A consequence of so many years of association with Langdale Festival has been the bittersweet juxtaposition of a large group of friends all growing old together, so that we’ve long-since got to a point where no one is ever shocked by anyone’s behaviour, and we all accept each other without judgment, exactly as we are. There’s something very comforting about having one place in the world where you can be unashamedly yourself, safe in the knowledge that your friends still like you, warts and all.
The very first time I visited Langdale with Janice, was the very first time I fell asleep with my head down the Hikers Bar toilet. It’s a rite of passage in Langdale to get steaming drunk, and be looked after (and have the piss taken out of you) by your friends. Some of us might even (ahem) have done it more than once. It was encouraging to see this fine tradition being passed down to one of the younger performers at the most recent festival, and to see people being just as caring (and gently sarcastic) in the aftermath. For the young person in question, who shall remain nameless, don’t worry. One day that sense of crippling embarrassment will fade, and you will be just as blasé about earning your Langdale hangovers as the rest of us!
It’s not only the fine tradition of drinking and craic that is being passed down through the generations, but the music too, and this is very evident within my own family. Throughout the weekend my son Eoin wowed everyone with his harp and guitar playing, whilst my younger son Rowan, newly obsessed with his own burgeoning musical development, could be found at various times playing mandolin, Irish tenor banjo and guitar. Cue me being a very proud mother indeed, as these are children who have found their own way to music through love of it, and ultra-talented they are too. Meanwhile, my niece Katy and nephew Simon, who have been coming to Langdale since babyhood, were on the bill as a trio with Katy’s fiancé Chris Ainsworth. Katy has the most incredible voice, a true show-stopper, and I am not ashamed to say my heart was full listening to her sing in the Saturday afternoon concert in the ODG lounge.
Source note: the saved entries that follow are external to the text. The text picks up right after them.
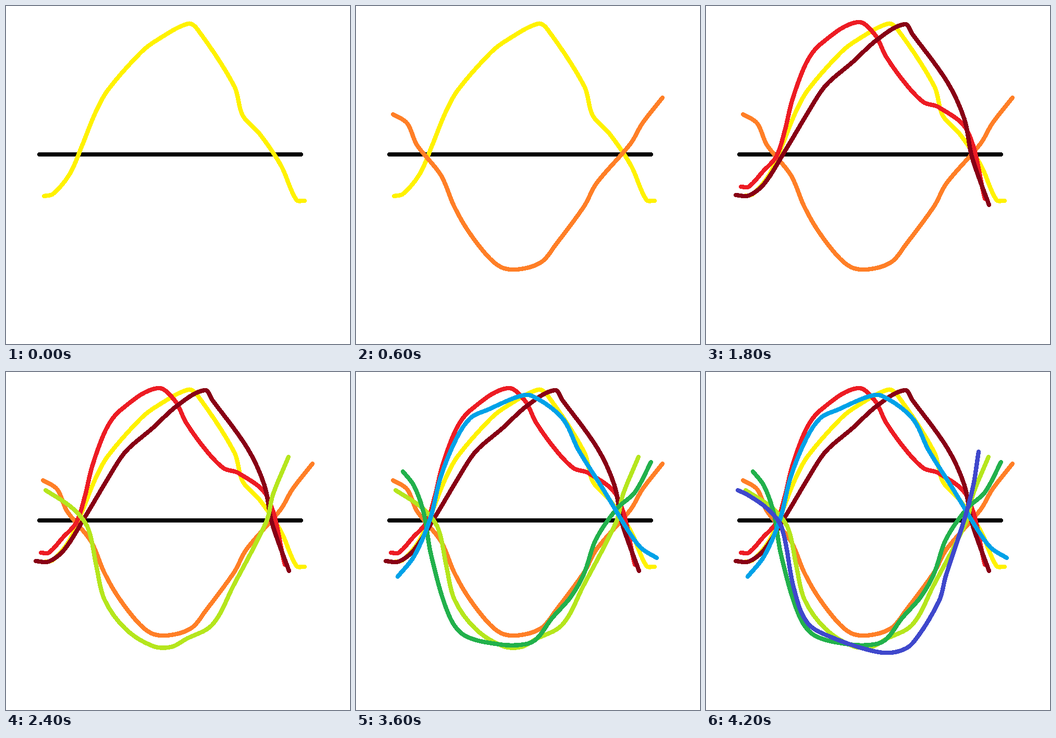
These frames come from a looping animation (660 px wide and 649 px high, 4800 ms). An HTML page:

```html
<!DOCTYPE html>
<html lang="en">
<head>
<meta charset="utf-8">
<title>Curves</title>
<style>
  @property --step { syntax: "<number>"; inherits: true; initial-value: 0; }
  @keyframes build { from { --step: 0; } to { --step: 8; } }
  html, body { margin: 0; width: 100%; height: 100%; overflow: hidden; background: #fff; }
  svg {
    display: block; width: 660px; height: 649px;
    fill: none; stroke-width: 8; stroke-linecap: round; stroke-linejoin: round;
    shape-rendering: crispEdges;
    animation: build 4800ms steps(8, end) infinite;
  }
  /* opacity clamps to 0..1, so each curve appears at its own step */
  .curve { stroke-width: 8.4px; opacity: calc(var(--step) - var(--i) + 1); }
</style>
</head>
<body>
<svg id="stage" viewBox="0 0 660 649">
  <path d="M64 285H566" stroke="#000"/>
</svg>
<script>
// Key points of each hand-drawn stroke: ends, bends and crests
const curves = {
  '#fff200': '73,365 90,361 122,323 146,268 171,206 195,162 260,88 292,64 349,34 366,43 438,154 454,210 487,246 528,307 557,372 573,374',
  '#ff7f27': '71,208 98,225 117,267 163,325 188,384 216,433 257,485 285,504 323,504 358,490 382,460 438,384 461,341 527,264 549,226 588,176',
  '#ed1c24': '67,347 82,347 109,318 135,289 151,240 166,179 193,108 220,73 290,31 324,55 346,98 386,153 418,185 446,194 501,239 535,370',
  '#880015': '57,363 82,364 112,341 150,281 216,171 236,146 281,108 328,65 381,35 396,54 463,146 496,218 510,289 543,382',
  '#b5e61d': '76,227 127,261 157,299 173,371 189,437 229,493 281,526 317,528 345,513 396,485 436,411 500,286 512,236 542,163',
  '#22b14c': '90,191 111,218 130,271 144,351 177,464 207,505 275,523 323,523 347,512 375,474 412,432 438,386 460,322 500,263 535,231 566,173',
  '#00a2e8': '80,393 112,353 143,280 162,203 193,127 220,88 254,72 312,47 338,46 396,89 427,150 476,228 523,306 547,338 577,357',
  '#3f48cc': '61,227 80,236 116,261 145,298 168,413 195,482 245,511 326,537 367,537 397,520 447,440 460,392 496,282 513,217 523,153'
};

// Spline whose tangents follow the chord between neighbouring points
function smooth(text) {
  const pts = text.split(' ').map(p => p.split(',').map(Number));
  const at = i => pts[Math.max(0, Math.min(pts.length - 1, i))];
  const dist = (a, b) => Math.hypot(b[0] - a[0], b[1] - a[1]);
  const handle = (p, from, to, len) => {
    const k = len / 3 / dist(from, to);
    return p.map((v, n) => v + (to[n] - from[n]) * k);
  };
  return pts.slice(1).reduce((d, b, i) => {
    const a = at(i), len = dist(a, b);
    return `${d}C${handle(a, at(i - 1), b, len)} ${handle(b, at(i + 2), a, len)} ${b}`;
  }, `M${pts[0]}`);
}

const stage = document.getElementById('stage');
Object.entries(curves).forEach(([color, text], i) => {
  const path = document.createElementNS(stage.namespaceURI, 'path');
  path.setAttribute('class', 'curve');
  path.setAttribute('d', smooth(text));
  path.setAttribute('stroke', color);
  path.style.setProperty('--i', i);
  stage.append(path);
});
</script>
</body>
</html>
```
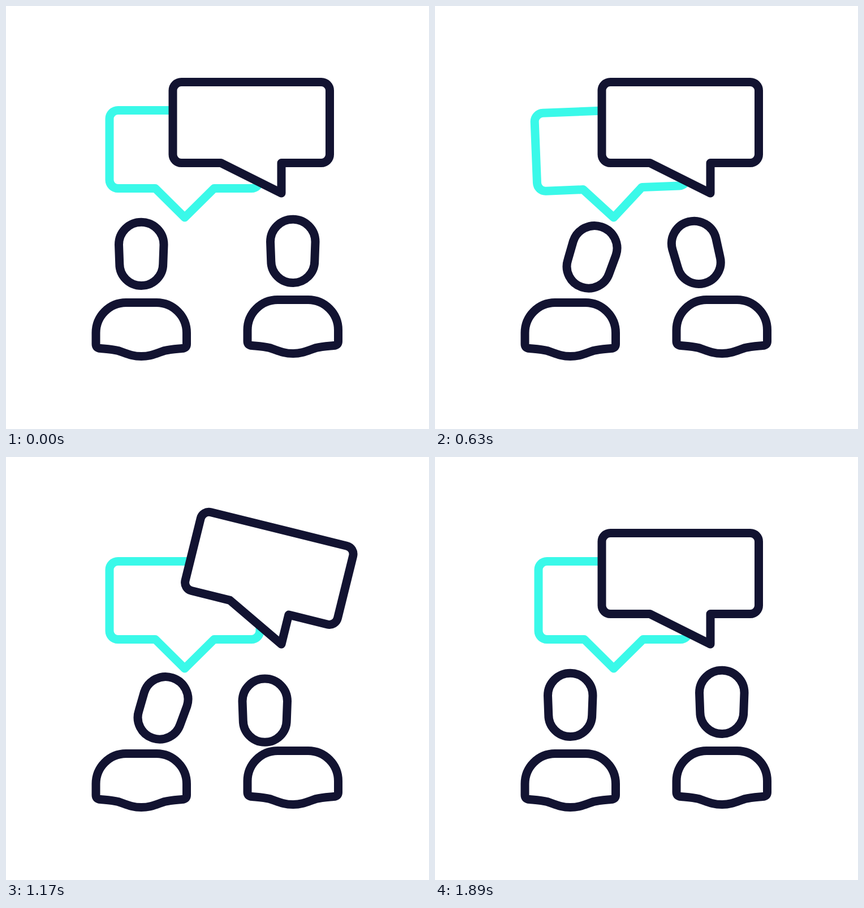
An HTML page for the animation above (3420 ms loop, 748 px wide and 748 px high).

```html
<!DOCTYPE html>
<html lang="en">
<head>
<meta charset="utf-8">
<title>Conversation</title>
<style>
  html, body { margin: 0; width: 100%; height: 100%; overflow: hidden; background: #fff; }
  svg { display: block; width: 100vw; height: 100vh; }
  path { fill: #fff; stroke: #121331; stroke-width: 15; stroke-linejoin: round; stroke-linecap: round; }
  #backBubble { stroke: #3af9e9; }
  .head { fill: none; }
</style>
</head>
<body>
<svg viewBox="0 0 748 748">
  <defs>
    <path id="headShape" class="head" d="M-39.75-17.5A39.75 39.75 0 0 1 39.75-17.5L38.5 16.5A38.5 38.5 0 0 1-38.5 16.5Z"/>
    <!-- bottom centre of the body is the origin -->
    <path id="bodyShape" d="M-80.25-49A53.5 53.5 0 0 1-27-102.5H27A53.5 53.5 0 0 1 80.25-49V-29Q80.25-22 72-21.5C61-20.5 51-20 41-17.5C27-13 17-7.5 0-7.5S-27-13-41-17.5C-51-20-61-20.5-72-21.5Q-80.25-22-80.25-29Z"/>
  </defs>
  <path id="backBubble" d="M198 184.5H434A15 15 0 0 1 449 199.5V307.5A15 15 0 0 1 434 322.5H368L316 374L264 322.5H198A15 15 0 0 1 183 307.5V199.5A15 15 0 0 1 198 184.5Z"/>
  <path id="frontBubble" d="M310 134.5H557.5A15 15 0 0 1 572.5 149.5V262.5A15 15 0 0 1 557.5 277.5H487V331L380 277.5H310A15 15 0 0 1 295 262.5V149.5A15 15 0 0 1 310 134.5Z"/>
  <use id="leftBody" href="#bodyShape"/>
  <use id="rightBody" href="#bodyShape"/>
  <use id="leftHead" href="#headShape"/>
  <use id="rightHead" href="#headShape"/>
</svg>
<script>
const LOOP = 3420, STEP = 30, LAST = 1890, FRONT_DELAY = 870;

const clamp = v => Math.min(Math.max(v, 0), 1);
const ease = (t, from, to) => (1 - Math.cos(Math.PI * clamp((t - from) / (to - from)))) / 2;

// Eases from 0 to 1, holds, and eases back.
const hold = (t, inFrom, inTo, outFrom, outTo) => ease(t, inFrom, inTo) - ease(t, outFrom, outTo);

// Damped swing that fades in and out within its length.
function spring(t, size, halfPeriod, decay, length) {
  const fade = clamp(t / (.15 * length)) * clamp((length - t) / (.3 * length));
  return fade && size * fade * Math.exp(-t / decay) * Math.sin(Math.PI * t / halfPeriod);
}

const wobble = t => spring(t, -39, 220, 320, 1020);
const squash = t => spring(t, .09, 260, 160, 420);

function leftLean(t) {
  const lean = hold(t, 0, 390, 1350, 1830);
  const sag = hold(t, 390, 540, 1170, 1410);
  return { dx: 36.2 * lean + 1.3 * sag, dy: 3.1 * lean + 2.3 * sag, tilt: 16.7 * lean + 1.5 * sag };
}

function rightLean(t) {
  const lean = hold(t, 0, 360, 1380, 1800);
  const nod = hold(t, 720, 1140, 1170, 1480);
  return { dx: -44.7 * lean - 4.8 * nod, dy: 2.5 * lean + 12.3 * nod, tilt: -14.5 * hold(t, 0, 420, 690, 1000) };
}

const place = (id, transform) =>
  document.getElementById(id).setAttribute('transform', transform);

function drawPerson(side, x, y, { dx, dy, tilt }, s) {
  place(side + 'Head', `translate(${x + dx} ${y + dy - 187.5}) rotate(${tilt})`);
  place(side + 'Body', `translate(${x} ${y}) scale(${1 + s} ${1 - s})`);
}

function draw(now) {
  const t = Math.min(Math.floor(now % LOOP / STEP) * STEP, LAST);
  place('backBubble', `rotate(${wobble(t)} 316 374)`);
  place('frontBubble', `rotate(${wobble(t - FRONT_DELAY)} 487 331)`);
  drawPerson('left', 239.25, 627, leftLean(t), squash(t) + squash(t - 1470));
  drawPerson('right', 507.25, 622, rightLean(t), squash(t) + squash(t - 1390));
}

const start = performance.now();
function tick() {
  draw(performance.now() - start);
  requestAnimationFrame(tick);
}
tick();
</script>
</body>
</html>
```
My heart was full for so many other reasons too. Singing ‘Pleasant and Delightful’ with my sister Christine. Playing endless Irish tunes with one of my favourite fiddlers, Mike Allen. Throwing together a band made up of ‘Bev and Friends’, and upsetting the soundman because I invited so many friends that there were not enough inputs in the P.A. system. Performing my usual reunion gig with Jim and Mike, who I played in a band with in the 1980s. Eclectic music sessions with Mike, Mik, Den, Dougie, Celia, Ross, Jim, Rod and so many more, and watching concerts by such excellent performers as Stanley Accrington, Bill Lloyd, Phil Simpson and Ethan Thomas, all of them giving their time and talent for free.